WHAT THE TASK ASKS -> Exactly the lines below from the one with "205C560 130 640" up to and including the one with "640C870 670 865" make up the answer, with nothing else added.

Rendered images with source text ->
________________________________________
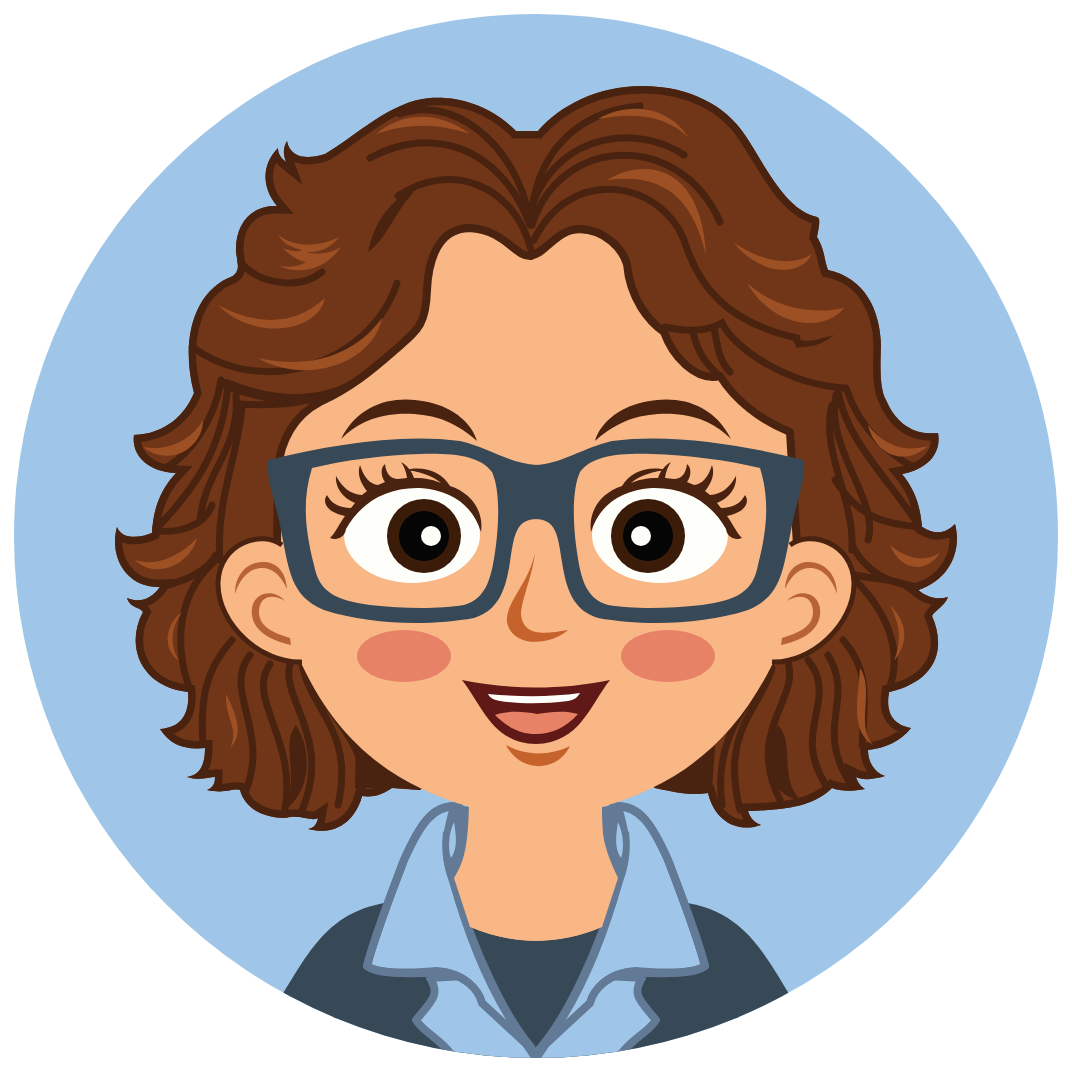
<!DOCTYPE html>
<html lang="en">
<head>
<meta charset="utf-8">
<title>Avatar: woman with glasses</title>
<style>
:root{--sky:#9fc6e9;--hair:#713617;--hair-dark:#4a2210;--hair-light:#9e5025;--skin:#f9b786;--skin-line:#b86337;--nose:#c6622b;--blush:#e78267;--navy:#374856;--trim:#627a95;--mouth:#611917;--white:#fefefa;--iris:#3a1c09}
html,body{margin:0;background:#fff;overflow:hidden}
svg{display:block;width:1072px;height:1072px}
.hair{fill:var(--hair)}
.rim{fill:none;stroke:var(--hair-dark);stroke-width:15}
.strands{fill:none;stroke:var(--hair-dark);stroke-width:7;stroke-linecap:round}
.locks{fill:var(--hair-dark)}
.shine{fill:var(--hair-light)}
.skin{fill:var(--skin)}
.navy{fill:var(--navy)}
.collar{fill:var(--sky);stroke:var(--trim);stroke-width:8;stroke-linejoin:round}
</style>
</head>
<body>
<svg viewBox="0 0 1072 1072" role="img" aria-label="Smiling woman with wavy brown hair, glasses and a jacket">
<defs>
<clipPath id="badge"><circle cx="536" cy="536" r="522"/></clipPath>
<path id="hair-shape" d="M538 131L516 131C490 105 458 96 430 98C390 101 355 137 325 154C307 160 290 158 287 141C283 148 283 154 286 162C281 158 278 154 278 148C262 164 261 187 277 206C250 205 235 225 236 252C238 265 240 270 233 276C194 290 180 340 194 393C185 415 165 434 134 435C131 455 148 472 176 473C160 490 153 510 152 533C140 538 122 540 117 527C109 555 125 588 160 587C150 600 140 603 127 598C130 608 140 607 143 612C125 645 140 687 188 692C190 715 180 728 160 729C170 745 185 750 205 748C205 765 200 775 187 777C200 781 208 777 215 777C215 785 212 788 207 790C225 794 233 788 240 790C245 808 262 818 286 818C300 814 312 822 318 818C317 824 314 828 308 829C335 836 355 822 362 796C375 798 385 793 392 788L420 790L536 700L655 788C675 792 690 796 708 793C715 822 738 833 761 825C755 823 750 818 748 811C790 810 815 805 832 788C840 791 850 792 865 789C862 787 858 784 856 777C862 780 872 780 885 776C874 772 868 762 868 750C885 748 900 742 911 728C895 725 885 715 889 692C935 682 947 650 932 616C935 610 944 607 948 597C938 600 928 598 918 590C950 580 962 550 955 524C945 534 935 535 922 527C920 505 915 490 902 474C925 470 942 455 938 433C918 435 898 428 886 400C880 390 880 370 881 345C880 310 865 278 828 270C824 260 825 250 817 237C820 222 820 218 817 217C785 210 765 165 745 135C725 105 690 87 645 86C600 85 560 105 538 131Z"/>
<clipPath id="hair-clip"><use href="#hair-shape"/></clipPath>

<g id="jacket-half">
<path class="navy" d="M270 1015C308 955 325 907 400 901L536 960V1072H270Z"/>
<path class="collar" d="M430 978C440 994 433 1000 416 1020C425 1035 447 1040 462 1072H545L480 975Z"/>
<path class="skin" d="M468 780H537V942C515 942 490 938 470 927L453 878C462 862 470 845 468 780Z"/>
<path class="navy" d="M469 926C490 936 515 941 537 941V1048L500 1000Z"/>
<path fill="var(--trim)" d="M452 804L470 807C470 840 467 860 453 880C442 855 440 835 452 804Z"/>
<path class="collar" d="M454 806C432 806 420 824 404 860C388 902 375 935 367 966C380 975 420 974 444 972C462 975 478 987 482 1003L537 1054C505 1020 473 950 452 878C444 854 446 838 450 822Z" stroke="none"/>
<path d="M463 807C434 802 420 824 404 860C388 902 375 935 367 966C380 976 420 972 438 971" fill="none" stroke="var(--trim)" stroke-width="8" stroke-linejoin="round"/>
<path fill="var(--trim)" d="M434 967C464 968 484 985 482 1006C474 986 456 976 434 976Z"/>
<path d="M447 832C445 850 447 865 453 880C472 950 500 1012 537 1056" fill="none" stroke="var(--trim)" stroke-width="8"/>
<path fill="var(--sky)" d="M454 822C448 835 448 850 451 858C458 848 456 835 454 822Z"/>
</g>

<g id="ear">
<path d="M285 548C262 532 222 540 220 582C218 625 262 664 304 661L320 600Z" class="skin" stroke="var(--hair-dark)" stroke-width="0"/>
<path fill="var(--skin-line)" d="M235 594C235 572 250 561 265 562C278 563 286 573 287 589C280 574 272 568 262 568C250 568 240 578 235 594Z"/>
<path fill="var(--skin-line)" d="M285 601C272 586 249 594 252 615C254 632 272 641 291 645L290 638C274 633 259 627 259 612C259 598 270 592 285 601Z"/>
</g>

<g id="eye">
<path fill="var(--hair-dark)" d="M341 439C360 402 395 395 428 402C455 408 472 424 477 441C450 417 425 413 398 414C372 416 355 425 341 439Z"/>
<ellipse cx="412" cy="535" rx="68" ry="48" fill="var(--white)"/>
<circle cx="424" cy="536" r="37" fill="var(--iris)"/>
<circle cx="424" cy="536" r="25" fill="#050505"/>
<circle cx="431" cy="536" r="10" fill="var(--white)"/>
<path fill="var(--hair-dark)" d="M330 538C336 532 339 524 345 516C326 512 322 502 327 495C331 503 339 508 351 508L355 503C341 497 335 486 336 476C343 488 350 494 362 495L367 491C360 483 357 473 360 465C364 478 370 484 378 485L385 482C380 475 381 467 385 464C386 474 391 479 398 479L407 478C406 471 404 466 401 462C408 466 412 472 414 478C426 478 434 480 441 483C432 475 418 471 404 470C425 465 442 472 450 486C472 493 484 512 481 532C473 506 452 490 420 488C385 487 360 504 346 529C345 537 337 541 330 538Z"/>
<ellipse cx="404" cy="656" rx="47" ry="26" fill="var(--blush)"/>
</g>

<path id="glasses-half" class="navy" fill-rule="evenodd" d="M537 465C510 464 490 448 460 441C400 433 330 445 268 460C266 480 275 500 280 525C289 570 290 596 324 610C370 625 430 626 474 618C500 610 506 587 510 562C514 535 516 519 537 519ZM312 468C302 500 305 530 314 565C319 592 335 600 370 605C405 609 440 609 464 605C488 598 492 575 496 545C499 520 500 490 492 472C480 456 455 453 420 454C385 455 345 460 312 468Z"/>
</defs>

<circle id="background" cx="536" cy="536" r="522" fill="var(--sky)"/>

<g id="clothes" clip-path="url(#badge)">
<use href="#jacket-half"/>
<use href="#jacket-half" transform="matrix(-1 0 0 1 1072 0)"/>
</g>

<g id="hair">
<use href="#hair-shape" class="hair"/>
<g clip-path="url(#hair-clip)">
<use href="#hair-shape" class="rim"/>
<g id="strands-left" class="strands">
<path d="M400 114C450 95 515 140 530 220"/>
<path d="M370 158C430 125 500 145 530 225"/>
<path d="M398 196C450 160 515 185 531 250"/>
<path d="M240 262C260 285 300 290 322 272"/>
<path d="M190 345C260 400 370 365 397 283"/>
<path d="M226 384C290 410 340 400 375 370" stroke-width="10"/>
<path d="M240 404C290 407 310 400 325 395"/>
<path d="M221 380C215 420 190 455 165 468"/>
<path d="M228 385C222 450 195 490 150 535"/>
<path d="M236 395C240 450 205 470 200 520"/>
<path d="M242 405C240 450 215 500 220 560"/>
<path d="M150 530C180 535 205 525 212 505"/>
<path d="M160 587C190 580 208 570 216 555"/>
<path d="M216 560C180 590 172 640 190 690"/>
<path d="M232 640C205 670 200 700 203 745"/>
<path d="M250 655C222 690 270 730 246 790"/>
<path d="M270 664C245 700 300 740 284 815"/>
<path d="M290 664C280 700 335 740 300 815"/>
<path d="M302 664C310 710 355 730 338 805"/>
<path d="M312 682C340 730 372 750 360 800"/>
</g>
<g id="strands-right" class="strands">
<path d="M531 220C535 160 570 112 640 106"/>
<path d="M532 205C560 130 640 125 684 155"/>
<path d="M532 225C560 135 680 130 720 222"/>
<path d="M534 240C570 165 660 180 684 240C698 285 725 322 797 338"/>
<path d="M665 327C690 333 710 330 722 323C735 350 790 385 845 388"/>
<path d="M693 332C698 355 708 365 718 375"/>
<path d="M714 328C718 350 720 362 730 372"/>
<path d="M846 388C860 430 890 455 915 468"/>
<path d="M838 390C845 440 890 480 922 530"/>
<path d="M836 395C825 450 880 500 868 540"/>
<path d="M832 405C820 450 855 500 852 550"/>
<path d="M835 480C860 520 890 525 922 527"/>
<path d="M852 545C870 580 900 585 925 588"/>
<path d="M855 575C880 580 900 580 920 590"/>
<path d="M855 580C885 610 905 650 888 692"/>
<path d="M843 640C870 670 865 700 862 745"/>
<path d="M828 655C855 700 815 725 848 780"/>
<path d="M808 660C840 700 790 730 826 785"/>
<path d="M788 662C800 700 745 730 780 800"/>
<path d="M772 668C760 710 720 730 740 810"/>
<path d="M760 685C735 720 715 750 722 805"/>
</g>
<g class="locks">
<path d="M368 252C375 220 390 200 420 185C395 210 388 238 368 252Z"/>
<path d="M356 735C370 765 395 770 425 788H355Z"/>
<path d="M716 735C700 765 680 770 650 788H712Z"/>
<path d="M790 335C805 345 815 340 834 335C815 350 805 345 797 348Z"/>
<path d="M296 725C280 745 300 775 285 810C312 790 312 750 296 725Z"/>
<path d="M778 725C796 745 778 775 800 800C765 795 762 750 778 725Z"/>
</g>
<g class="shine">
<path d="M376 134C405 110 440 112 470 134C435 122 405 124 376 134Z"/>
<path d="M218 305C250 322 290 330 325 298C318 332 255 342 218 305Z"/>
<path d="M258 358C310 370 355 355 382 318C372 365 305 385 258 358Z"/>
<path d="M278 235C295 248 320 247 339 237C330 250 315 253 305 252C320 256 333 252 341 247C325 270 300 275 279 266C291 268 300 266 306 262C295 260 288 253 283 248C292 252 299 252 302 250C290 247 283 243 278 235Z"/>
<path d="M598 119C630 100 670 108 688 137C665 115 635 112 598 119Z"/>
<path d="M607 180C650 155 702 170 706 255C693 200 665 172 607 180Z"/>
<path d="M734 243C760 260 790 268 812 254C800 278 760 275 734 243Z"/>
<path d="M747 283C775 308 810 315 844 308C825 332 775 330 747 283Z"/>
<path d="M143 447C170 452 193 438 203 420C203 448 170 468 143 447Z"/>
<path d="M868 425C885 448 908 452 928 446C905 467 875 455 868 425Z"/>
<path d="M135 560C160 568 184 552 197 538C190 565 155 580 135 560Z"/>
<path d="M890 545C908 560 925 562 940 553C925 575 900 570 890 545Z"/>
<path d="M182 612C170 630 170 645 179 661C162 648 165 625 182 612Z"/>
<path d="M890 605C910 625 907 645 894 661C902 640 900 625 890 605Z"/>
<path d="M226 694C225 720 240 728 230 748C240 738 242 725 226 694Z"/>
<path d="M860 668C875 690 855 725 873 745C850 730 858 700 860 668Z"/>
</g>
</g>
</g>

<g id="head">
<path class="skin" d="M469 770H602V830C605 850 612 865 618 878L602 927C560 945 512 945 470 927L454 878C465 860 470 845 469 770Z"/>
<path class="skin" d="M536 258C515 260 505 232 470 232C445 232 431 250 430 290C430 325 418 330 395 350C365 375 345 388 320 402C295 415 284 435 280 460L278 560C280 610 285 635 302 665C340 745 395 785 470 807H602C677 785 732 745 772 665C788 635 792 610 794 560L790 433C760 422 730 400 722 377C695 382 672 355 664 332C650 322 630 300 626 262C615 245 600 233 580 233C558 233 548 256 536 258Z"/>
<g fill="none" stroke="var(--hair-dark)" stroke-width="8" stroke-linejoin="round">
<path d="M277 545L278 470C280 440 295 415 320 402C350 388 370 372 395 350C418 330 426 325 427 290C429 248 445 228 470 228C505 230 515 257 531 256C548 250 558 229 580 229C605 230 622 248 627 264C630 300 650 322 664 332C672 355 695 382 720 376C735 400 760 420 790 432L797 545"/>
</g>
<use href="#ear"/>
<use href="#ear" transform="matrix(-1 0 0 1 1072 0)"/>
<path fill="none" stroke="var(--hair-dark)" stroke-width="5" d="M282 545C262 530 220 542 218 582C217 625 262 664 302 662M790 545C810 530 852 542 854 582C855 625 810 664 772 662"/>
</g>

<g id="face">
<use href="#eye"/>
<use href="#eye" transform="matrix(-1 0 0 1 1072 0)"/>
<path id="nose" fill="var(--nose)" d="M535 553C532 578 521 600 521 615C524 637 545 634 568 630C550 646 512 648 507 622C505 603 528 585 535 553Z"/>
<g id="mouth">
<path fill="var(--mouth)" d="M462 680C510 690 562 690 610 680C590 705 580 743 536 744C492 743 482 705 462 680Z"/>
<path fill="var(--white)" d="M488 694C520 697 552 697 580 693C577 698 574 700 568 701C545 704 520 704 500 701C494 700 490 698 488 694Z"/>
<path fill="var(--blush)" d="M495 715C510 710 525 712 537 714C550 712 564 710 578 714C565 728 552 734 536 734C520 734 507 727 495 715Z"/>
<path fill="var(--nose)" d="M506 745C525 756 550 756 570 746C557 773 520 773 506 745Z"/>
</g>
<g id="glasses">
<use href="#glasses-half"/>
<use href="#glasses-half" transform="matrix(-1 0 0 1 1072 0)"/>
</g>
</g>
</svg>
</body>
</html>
________________________________________
SOLVED PROBLEM ->
<path d="M532 205C560 130 640 125 684 155"/>
<path d="M532 225C560 135 680 130 720 222"/>
<path d="M534 240C570 165 660 180 684 240C698 285 725 322 797 338"/>
<path d="M665 327C690 333 710 330 722 323C735 350 790 385 845 388"/>
<path d="M693 332C698 355 708 365 718 375"/>
<path d="M714 328C718 350 720 362 730 372"/>
<path d="M846 388C860 430 890 455 915 468"/>
<path d="M838 390C845 440 890 480 922 530"/>
<path d="M836 395C825 450 880 500 868 540"/>
<path d="M832 405C820 450 855 500 852 550"/>
<path d="M835 480C860 520 890 525 922 527"/>
<path d="M852 545C870 580 900 585 925 588"/>
<path d="M855 575C880 580 900 580 920 590"/>
<path d="M855 580C885 610 905 650 888 692"/>
<path d="M843 640C870 670 865 700 862 745"/>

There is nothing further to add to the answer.